Continuous Functions

It is pretty easy to think about what we mean by a continuous function. Intuitively, it is a function whose graph we can draw without picking up our pencil. We can see intuitively that \(f(x)=x^2-3x+1\) is continuous, and that \[g(x)=\begin{cases} 0 & x\lt 0\\ 1 & x\ge 0 \end{cases} \] is not. On the other hand, if we think about the situation a little longer we can see that if we consider only positive \(x\) values then \(g\) does seem continuous. It turns out that the concept of the limit gives us a way of discussing continuity precisely.

Definition: [ContinuousFunction] A function \(f\) is said to be continuous at a point \(x_0\) if \(f\) is defined at \(x_0\), the limit of \(f\) as \(x\) approaches \(x_0\) exists, and \[\lim_{x\to x_0} f(x) = f(x_0).\] If \(f\) is continuous at every point of an interval \(I\), we say that \(f\) is continuous on \(I\).

Note that we were slightly cagey about specifying the interval. It could be open, as with \((0,1)\), it could be closed as for \([0,1]\), or it could be half open. We can say a little more about functions that are continuous on closed intervals, as we'll discuss later.

We have already seen several classes of functions that are continuous over their entire domains. In particular, [PolynomialLimit] shows that every polynomial is continuous over the entire real line. In the same way, [CosineLimit] shows that every cosine function is continuous. Since the sine function is just the cosine function shifted by \(\pi/2\), the sine function is also continuous over the real line.

In the case of the function \(g\) given earlier, we can see immediately that \(\lim_{x\to x_0}\) exists and is equal to 0 for every \(x_0\lt 0\), and it exists and is equal to 1 for every \(x_0>1.\). We conclude that \(g\) is continuous on \( (-\infty,0) \) and is continuous on \( (0,\infty) \). On the other hand, we have seen before that while \(g(0)\) is defined, the limit at \(x_0=0\) does not exist, so \(g\) is not continuous at zero or on any interval containing zero.
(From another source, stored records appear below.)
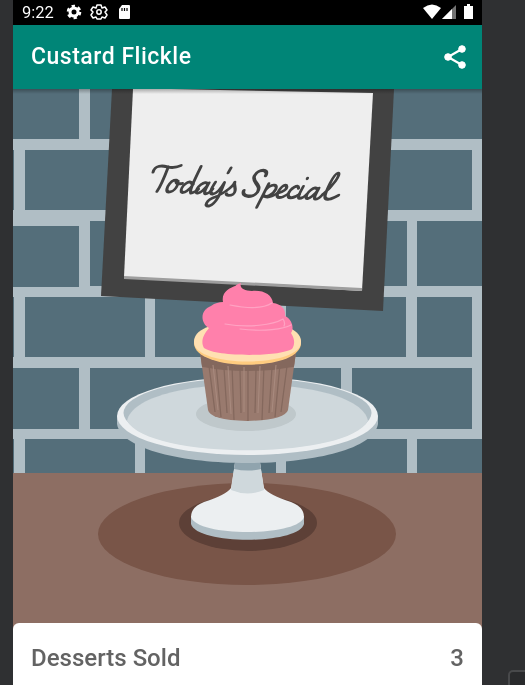
<!DOCTYPE html>
<html lang="en">
<head>
<meta charset="utf-8">
<title>Custard Flickle</title>
<style>
:root {
  --desk: #2f3032;
  --teal: #008577;
  --mortar: #b0bec5;
  --brick: #546e7a;
  --frame: #424242;
  --board: #eeeeee;
  --counter: #8d6e63;
  --shade: #795548;
  --plate: #cfd8dc;
  --rim: #eceff1;
  --pink: #ff80ab;
  --label: #636363;
}
* { box-sizing: border-box; margin: 0; }
html, body { width: 525px; height: 685px; overflow: hidden; background: var(--desk); }
body { position: relative; font-family: Roboto, sans-serif; }
.screen { position: absolute; left: 13px; top: 0; width: 469px; height: 685px; overflow: hidden; background: var(--counter); }
.status { display: flex; align-items: center; height: 25px; padding: 0 9px; background: #000; color: #fff; font-size: 16.5px; line-height: 25px; position: relative; }
.status svg { position: absolute; left: 0; top: 0; }
.app-bar { position: relative; display: flex; align-items: center; justify-content: space-between; height: 64px; padding: 0 15px 0 18px; background: var(--teal); color: #fff; }
.app-bar h1 { font-size: 23px; font-weight: 500; letter-spacing: .5px; line-height: 64px; }
.app-bar a { display: block; width: 24px; height: 26px; color: inherit; margin-top: -1px; }
.stage { position: absolute; left: 0; top: 89px; display: block; }
.score { position: absolute; left: 0; right: 0; top: 623px; height: 62px; padding: 5px 18px 0; background: #fff; border-radius: 6px 6px 0 0; display: flex; justify-content: space-between; color: var(--label); font-size: 24px; font-weight: 500; line-height: 60px; }
.side-tab { position: absolute; left: 508px; top: 670px; width: 24px; height: 24px; border: 2px solid #48494b; border-radius: 5px; background: #292a2c; }
</style>
</head>
<body>
<main class="screen">
  <div class="status">
    <span>9:22</span>
    <svg width="469" height="25" viewBox="13 0 469 25" fill="#fff" aria-hidden="true">
      <defs>
        <g id="gear" fill="none" stroke="currentColor">
          <circle r="4" stroke-width="3"/>
          <circle r="6" stroke-width="2.6" stroke-dasharray="3.3 3"/>
        </g>
      </defs>
      <use href="#gear" x="74" y="12" color="#fff"/>
      <g fill="none" stroke="#fff" stroke-width="1.5">
        <circle cx="99" cy="12" r="2.2"/>
        <path d="M97 5h4l1 3 3-1 2 3-2 2 2 3-2 3-3-1-1 2h-4l-1-2-3 1-2-3 2-3-2-2 2-3 3 1z" stroke-linejoin="round"/>
      </g>
      <path d="M122 5h7q1 0 1 1v12q0 1-1 1h-9q-1 0-1-1V9z"/>
      <path d="M122 8v3M124.500 8v3M127 8v3" stroke="#000" stroke-width="1.200"/>
      <path d="M423 8q9-7 18 0l-9 11z"/>
      <path d="M456 5v14h-14z" opacity=".45"/>
      <path d="M452 9v10h-10z"/>
      <path d="M467 4h3v2h3v13h-9V6h3z"/>
    </svg>
  </div>
  <header class="app-bar">
    <h1>Custard Flickle</h1>
    <a href="#" aria-label="Share">
      <svg width="24" height="26" viewBox="0 0 24 26" fill="currentColor" stroke="currentColor">
        <path d="M19 5 5 13l14 8" fill="none" stroke-width="2.200"/>
        <circle cx="19" cy="5" r="3.300"/><circle cx="5" cy="13" r="3.300"/><circle cx="19" cy="21" r="3.300"/>
      </svg>
    </a>
  </header>

  <svg class="stage" width="469" height="534" viewBox="13 89 469 534" role="img" aria-label="Pink frosted cupcake on a cake stand in front of a brick wall">
    <defs>
      <linearGradient id="bar-shadow" x1="0" y1="0" x2="0" y2="1">
        <stop offset="0" stop-color="#000" stop-opacity=".28"/>
        <stop offset="1" stop-color="#000" stop-opacity="0"/>
      </linearGradient>
      <clipPath id="wrapper-shape"><path id="wrapper" d="M200 352 208 410Q210 420 247 421 285 420 288 410L296 352z"/></clipPath>
    </defs>

    <g id="wall">
      <rect x="13" y="89" width="469" height="384" fill="var(--mortar)"/>
      <g fill="var(--brick)">
        <path d="M13 89h66v50H13zM90 89h120v50H90zM220 89h262v50H220z"/>
        <path d="M13 150h1v60h-1zM25 150h120v60H25zM352 150h120v60H352z"/>
        <path d="M13 226h66v61H13zM90 221h120v65H90zM287 221h120v65H287zM417 221h65v65h-65z"/>
        <path d="M13 297h1v60h-1zM25 297h120v60H25zM155 297h121v60H155zM286 297h120v60H286zM417 297h55v60h-55z"/>
        <path d="M13 368h66v61H13zM90 368h120v61H90zM220 368h121v61H220zM352 368h120v61H352z"/>
        <path d="M13 439h1v34h-1zM25 439h110v34H25zM145 439h131v34H145zM286 439h121v34H286zM417 439h65v34h-65z"/>
      </g>
    </g>

    <g id="sign">
      <path d="M112 89h282l-11 222-282-15z" fill="var(--frame)"/>
      <path d="M133 89h38l202 4-11 198-238-14z" fill="var(--board)"/>
      <path d="m124 276 238 12v3l-238-12z" fill="#9e9e9e"/>
      <g role="img" aria-label="Today's Special" transform="translate(150 191) rotate(2.800) skewX(-18)" fill="none" stroke="var(--frame)" stroke-width="3" stroke-linecap="round" stroke-linejoin="round">
        <path d="M-4-19C-5-26 2-26 8-25S18-25 21-27M9-25C9-14 9-6 7 0"/>
        <path d="M24-11C17-16 13-2 18 0 25 1 27-10 22-12 22-9 25-8 29-9"/>
        <path d="M39-9C34-15 28-5 31-1 34 2 39-4 40-9M41-27C40-15 38-2 41 0 43 0 45-2 47-4"/>
        <path id="letter-a" d="M54-10C50-14 44-6 46-1 49 2 54-5 55-11 54-5 53 0 56 0 58 0 60-3 61-5"/>
        <path d="M61-12C59-5 59 0 63 0 67-1 69-7 70-12 70 0 70 9 64 12 58 13 59 6 66 3 70 1 73-2 75-4"/>
        <path d="M71-27 70-22M75-4C78-7 80-10 80-13 80-9 86-5 83-1 81 1 77 1 76-1"/>
        <path d="M108-21C109-28 98-28 97-20 97-13 108-12 106-4 104 2 92 2 92-5" stroke-width="3.400"/>
        <path d="M114-13C113-5 112 4 111 11M113-6C116-13 123-14 123-8 122-1 116 1 113-1 117 1 122 0 126-4"/>
        <path d="M126-4C131-5 135-9 132-12 128-14 125-5 127-1 130 2 134-1 137-4"/>
        <path d="M145-10C143-15 137-9 137-4 138 2 144 0 148-4"/>
        <path d="M149-12C148-6 147 0 150 0 152 0 154-2 155-4M150-20v-.5"/>
        <use href="#letter-a" x="110"/>
        <path d="M171-5C178-13 182-27 178-27 174-26 173-8 174-3 176 2 182-1 187-5"/>
      </g>
    </g>

    <g id="counter">
      <rect x="13" y="473" width="469" height="150" fill="var(--counter)"/>
      <ellipse cx="247" cy="534" rx="149" ry="51" fill="var(--shade)"/>
      <ellipse cx="248" cy="523" rx="69" ry="28" fill="#5d4037"/>
    </g>

    <g id="cake-stand">
      <path d="M191 516v8c6 21 107 21 113 0v-8z" fill="var(--mortar)"/>
      <path d="M235 464h25l4 24q5 7 27 14 13 5 13 15c-6 20-107 20-113 0q0-10 13-15 22-7 27-14z" fill="var(--rim)"/>
      <path d="M235 462h25l4 28q-16 7-33 0z" fill="var(--plate)"/>
      <path d="M235 462h25l1 7q-13 3-27 0z" fill="#90a4ae"/>
      <path d="M117 416v8c9 52 252 52 261 0v-8z" fill="var(--mortar)"/>
      <ellipse cx="247.500" cy="416" rx="130.500" ry="39" fill="var(--rim)"/>
      <ellipse cx="247.500" cy="413" rx="124" ry="35" fill="var(--mortar)"/>
      <path d="M127 421C136 372 359 372 368 421 346 460 149 460 127 421z" fill="var(--plate)"/>
      <ellipse cx="246" cy="414" rx="50" ry="17" fill="#bfc8cb"/>
    </g>

    <g id="cupcake">
      <use href="#wrapper" fill="#997a6e"/>
      <g clip-path="url(#wrapper-shape)">
        <path d="M198 352h100v14q-50 10-100 0z" fill="#84685d"/>
        <path d="m209 366 6 46M216 364l5 53M224 368l3 45M232 365l2 55M240 369l1 44M248 366v55M256 369l-1 44M264 365l-2 55M272 368l-3 45M280 364l-5 53M287 366l-6 46" stroke="#84685d" stroke-width="1.300"/>
        <path d="m213 365 5 45M228 366l3 48M244 367v45M260 366l-2 47M276 365l-4 47" stroke="#a98b7f"/>
      </g>
      <path d="M194 343c0-12 15-20 53-20s54 8 54 20c0 29-107 29-107 0z" fill="#ffcc80"/>
      <path d="M194 342c0-12 15-20 53-20s54 8 54 20c0 26-107 26-107 0z" fill="#ffe0b2"/>
      <path d="M204 348c-4-7 0-14 5-20-9-5-9-18 2-22 4-3 8-4 12-4-2-10 7-14 12-16 1 0 1-2 6-3-2 5 3 8 11 8 12-1 20 4 21 12 9 1 13 7 12 13 8 4 9 13 6 17 4 6 4 12 1 16-13 8-76 8-88-1z" fill="var(--pink)"/>
      <path d="M230 305c15 3 33 4 42-2M225 324c24 4 48 1 58-5 2 3 2 5 1 7M240 329c24 3 44 0 51-4" fill="none" stroke="#ffa3c3" stroke-width="1.200" stroke-linecap="round"/>
    </g>

    <rect x="13" y="89" width="469" height="5" fill="url(#bar-shadow)"/>
  </svg>

  <section class="score">
    <span>Desserts Sold</span>
    <span>3</span>
  </section>
</main>
<div class="side-tab"></div>
</body>
</html>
Because the definition of continuity is tied to limits, it follows that the algebra of continuous functions follows the algebra of limits. Here is a summary result we can refer to.

Theorem: [ContinuousProperties] Suppose that \(f\) and \(g\) are functions that are continuous on some interval \(I\), and that \(c\) is some real constant. Then If, in addition, \(g\) is never zero on \(I\), then \(f/g\) is continuous on \(I\).
Proof: We can prove the part about addition, just to see the flavor of the arguments. Suppose that for any point \(x_0\in I\) that \(f\) and \(g\) are both continuous at \(x_0\). Then by [LimitAddition] we have \[\lim_{x\to x_0} (f+g)(x) = \lim_{x\to x_0} f(x)+\lim_{x\to x_0} g(x) = f(x_0)+g(x_0) = (f+g)(x_0).\] We conclude that \(f+g\) is continuous everywhere that \(f\) and \(g\) are. The other results are equally simple.